Activity:
Among the entries below, how many lines have the string "center" in them? Only the number should be given.

++++ Records provided ++++

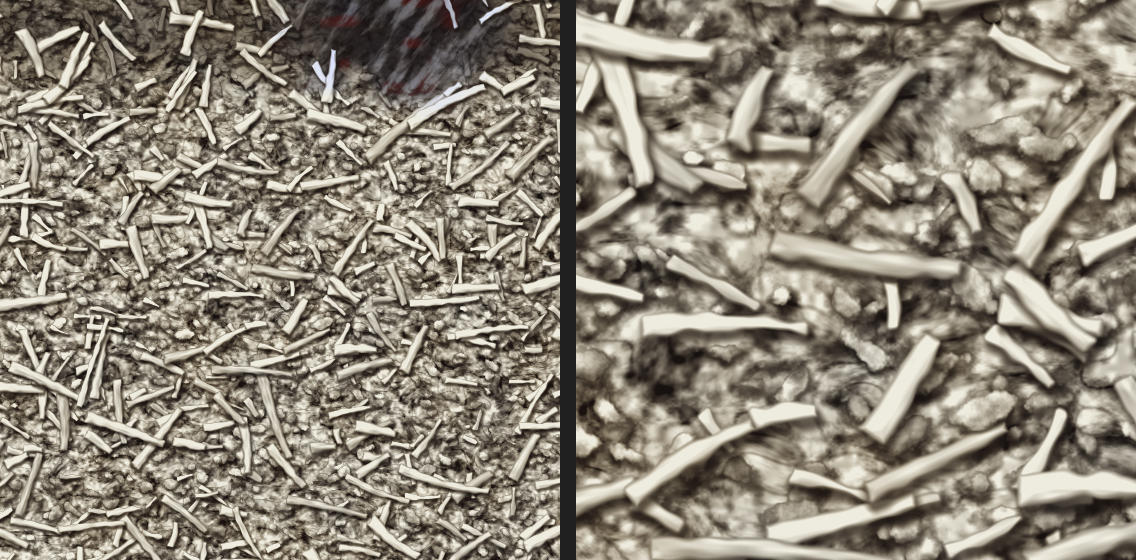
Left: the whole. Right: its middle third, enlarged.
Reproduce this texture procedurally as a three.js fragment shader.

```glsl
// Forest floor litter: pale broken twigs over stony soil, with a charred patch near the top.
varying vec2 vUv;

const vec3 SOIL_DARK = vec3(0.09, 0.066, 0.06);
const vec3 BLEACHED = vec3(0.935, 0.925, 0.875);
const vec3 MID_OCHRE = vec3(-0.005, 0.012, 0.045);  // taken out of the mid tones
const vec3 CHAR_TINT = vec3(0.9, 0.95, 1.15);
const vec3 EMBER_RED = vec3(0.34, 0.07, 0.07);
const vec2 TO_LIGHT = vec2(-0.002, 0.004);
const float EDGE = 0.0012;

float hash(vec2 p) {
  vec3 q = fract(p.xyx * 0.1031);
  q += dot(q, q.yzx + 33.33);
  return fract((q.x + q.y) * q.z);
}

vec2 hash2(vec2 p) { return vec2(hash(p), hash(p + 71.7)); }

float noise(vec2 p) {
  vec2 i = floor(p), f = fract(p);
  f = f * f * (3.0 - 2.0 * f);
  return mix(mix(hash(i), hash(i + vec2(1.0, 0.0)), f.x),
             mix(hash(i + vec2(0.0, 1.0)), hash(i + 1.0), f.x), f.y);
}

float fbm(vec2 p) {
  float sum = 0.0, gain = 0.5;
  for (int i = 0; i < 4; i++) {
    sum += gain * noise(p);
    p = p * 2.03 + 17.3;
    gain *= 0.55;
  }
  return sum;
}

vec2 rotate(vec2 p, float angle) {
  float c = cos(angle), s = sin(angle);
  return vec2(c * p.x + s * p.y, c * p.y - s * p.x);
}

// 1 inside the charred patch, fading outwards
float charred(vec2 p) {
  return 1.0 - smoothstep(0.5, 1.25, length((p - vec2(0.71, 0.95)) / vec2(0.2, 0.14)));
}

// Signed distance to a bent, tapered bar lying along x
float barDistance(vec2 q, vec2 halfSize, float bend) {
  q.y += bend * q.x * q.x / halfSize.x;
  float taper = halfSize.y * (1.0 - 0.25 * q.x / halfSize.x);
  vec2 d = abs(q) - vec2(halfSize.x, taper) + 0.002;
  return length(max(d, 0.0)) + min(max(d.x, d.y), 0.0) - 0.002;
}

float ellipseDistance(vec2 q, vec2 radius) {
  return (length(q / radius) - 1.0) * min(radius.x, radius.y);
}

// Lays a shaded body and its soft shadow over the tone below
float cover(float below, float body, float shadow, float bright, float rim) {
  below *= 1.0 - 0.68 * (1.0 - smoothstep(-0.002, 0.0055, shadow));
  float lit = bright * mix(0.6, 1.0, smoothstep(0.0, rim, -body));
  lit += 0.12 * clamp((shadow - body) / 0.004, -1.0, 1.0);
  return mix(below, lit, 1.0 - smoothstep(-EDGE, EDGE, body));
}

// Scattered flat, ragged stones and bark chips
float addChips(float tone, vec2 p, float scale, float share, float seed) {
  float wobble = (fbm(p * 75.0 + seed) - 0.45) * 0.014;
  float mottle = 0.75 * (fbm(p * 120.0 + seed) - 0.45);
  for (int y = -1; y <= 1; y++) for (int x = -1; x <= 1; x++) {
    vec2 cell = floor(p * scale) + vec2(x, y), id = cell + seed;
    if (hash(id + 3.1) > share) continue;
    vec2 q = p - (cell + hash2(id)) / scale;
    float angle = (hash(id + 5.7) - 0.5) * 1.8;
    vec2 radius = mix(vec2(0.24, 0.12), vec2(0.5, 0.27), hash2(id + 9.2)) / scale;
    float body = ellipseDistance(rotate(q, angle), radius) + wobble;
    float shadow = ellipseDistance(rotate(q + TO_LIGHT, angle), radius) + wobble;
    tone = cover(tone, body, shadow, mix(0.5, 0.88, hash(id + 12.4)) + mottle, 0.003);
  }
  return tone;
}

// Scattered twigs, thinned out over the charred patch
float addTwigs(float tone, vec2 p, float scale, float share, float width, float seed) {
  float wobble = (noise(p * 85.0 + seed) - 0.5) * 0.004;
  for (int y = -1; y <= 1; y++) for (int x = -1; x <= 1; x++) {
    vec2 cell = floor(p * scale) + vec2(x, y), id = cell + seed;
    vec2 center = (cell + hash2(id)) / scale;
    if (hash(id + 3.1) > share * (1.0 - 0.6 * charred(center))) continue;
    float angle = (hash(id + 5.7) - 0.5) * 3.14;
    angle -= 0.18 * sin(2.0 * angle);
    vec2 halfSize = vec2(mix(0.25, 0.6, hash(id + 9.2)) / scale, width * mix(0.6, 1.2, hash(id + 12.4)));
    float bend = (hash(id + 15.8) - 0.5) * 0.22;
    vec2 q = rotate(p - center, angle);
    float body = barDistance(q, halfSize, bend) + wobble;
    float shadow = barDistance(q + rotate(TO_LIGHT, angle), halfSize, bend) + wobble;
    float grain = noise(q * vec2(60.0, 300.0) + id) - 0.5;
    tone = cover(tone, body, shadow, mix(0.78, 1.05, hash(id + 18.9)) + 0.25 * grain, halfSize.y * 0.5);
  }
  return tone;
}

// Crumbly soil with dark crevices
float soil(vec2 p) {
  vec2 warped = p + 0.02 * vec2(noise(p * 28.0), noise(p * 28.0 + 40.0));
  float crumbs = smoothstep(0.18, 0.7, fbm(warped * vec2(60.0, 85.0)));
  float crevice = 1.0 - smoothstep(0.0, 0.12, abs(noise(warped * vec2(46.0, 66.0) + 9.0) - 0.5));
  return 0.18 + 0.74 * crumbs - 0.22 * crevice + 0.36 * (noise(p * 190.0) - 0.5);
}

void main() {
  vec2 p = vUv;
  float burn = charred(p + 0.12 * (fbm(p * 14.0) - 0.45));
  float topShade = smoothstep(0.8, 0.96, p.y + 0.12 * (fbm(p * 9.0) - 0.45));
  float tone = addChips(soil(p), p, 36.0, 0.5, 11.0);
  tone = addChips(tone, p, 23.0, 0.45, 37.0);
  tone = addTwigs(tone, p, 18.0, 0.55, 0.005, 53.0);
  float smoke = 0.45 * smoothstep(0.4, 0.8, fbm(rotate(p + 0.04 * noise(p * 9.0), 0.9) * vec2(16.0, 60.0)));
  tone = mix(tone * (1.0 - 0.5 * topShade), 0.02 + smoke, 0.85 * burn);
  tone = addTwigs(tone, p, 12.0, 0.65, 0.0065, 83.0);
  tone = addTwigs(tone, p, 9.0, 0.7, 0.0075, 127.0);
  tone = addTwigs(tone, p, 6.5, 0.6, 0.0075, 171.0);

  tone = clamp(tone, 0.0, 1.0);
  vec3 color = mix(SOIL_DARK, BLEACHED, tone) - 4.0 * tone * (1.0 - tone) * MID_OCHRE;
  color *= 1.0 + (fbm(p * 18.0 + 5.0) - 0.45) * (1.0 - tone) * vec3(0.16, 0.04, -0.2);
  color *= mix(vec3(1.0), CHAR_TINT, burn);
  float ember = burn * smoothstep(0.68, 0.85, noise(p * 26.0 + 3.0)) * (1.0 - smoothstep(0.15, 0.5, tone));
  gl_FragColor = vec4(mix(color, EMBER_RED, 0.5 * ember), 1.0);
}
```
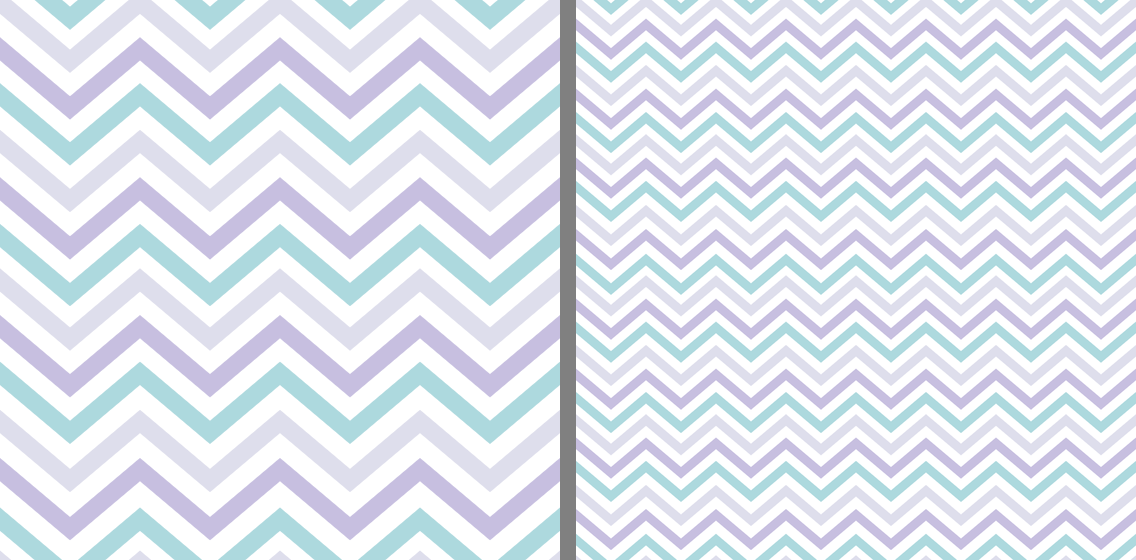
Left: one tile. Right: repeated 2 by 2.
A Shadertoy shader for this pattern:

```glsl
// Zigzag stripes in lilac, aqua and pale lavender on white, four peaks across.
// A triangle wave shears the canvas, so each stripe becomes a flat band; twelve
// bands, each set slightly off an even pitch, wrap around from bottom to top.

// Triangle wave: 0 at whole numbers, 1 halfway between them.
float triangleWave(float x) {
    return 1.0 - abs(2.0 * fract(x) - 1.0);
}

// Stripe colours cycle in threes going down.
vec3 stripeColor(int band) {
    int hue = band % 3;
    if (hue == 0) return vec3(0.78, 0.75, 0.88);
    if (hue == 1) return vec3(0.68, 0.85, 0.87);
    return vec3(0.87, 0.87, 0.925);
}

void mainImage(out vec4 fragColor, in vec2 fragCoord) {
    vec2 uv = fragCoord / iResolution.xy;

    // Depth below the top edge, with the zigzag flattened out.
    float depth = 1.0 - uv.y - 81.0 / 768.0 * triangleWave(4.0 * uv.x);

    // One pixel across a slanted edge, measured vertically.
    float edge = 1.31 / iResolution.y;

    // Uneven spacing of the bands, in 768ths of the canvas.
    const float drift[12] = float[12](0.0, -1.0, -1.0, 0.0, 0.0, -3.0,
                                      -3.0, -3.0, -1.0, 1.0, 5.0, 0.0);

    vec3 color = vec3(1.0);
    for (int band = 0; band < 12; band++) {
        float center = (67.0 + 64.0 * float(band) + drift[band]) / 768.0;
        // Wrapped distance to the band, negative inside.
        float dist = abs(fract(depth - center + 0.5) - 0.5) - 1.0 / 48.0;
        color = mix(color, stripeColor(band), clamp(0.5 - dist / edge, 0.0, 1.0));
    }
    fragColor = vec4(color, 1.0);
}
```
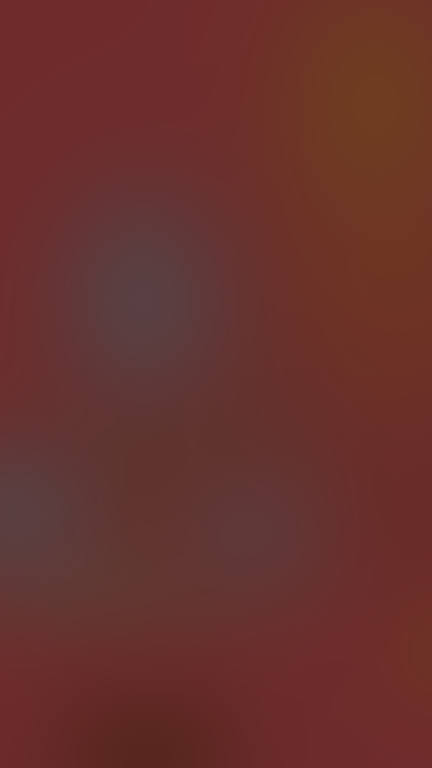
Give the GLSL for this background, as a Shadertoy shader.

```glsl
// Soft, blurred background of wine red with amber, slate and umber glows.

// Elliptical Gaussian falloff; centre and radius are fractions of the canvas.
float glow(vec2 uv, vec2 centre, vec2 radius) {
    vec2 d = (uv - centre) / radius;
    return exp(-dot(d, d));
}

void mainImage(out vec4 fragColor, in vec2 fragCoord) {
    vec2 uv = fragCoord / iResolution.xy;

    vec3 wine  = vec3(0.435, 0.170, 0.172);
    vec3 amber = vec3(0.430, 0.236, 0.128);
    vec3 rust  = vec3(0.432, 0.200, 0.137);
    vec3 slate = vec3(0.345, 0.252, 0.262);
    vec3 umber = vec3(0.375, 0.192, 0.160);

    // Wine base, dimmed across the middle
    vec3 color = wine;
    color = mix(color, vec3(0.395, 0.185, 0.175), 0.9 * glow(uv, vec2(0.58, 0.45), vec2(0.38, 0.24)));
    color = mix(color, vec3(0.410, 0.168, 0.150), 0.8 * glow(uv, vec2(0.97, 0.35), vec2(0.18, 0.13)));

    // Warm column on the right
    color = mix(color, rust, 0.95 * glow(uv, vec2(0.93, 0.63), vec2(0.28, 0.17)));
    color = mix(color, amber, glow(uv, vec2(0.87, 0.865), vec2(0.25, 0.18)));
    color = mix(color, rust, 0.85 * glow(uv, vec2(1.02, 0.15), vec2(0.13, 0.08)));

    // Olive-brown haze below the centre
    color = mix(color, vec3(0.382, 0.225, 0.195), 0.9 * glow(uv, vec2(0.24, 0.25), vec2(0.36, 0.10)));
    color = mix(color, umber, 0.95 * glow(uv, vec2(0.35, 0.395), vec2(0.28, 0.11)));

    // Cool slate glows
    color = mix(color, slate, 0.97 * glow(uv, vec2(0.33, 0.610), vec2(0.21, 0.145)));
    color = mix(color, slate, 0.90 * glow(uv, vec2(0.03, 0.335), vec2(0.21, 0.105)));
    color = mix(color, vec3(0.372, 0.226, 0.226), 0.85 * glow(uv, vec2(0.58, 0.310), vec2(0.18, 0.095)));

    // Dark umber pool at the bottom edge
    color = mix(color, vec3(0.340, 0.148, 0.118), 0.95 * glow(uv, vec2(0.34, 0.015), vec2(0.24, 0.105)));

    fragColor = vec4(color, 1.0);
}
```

++++

Solution:
5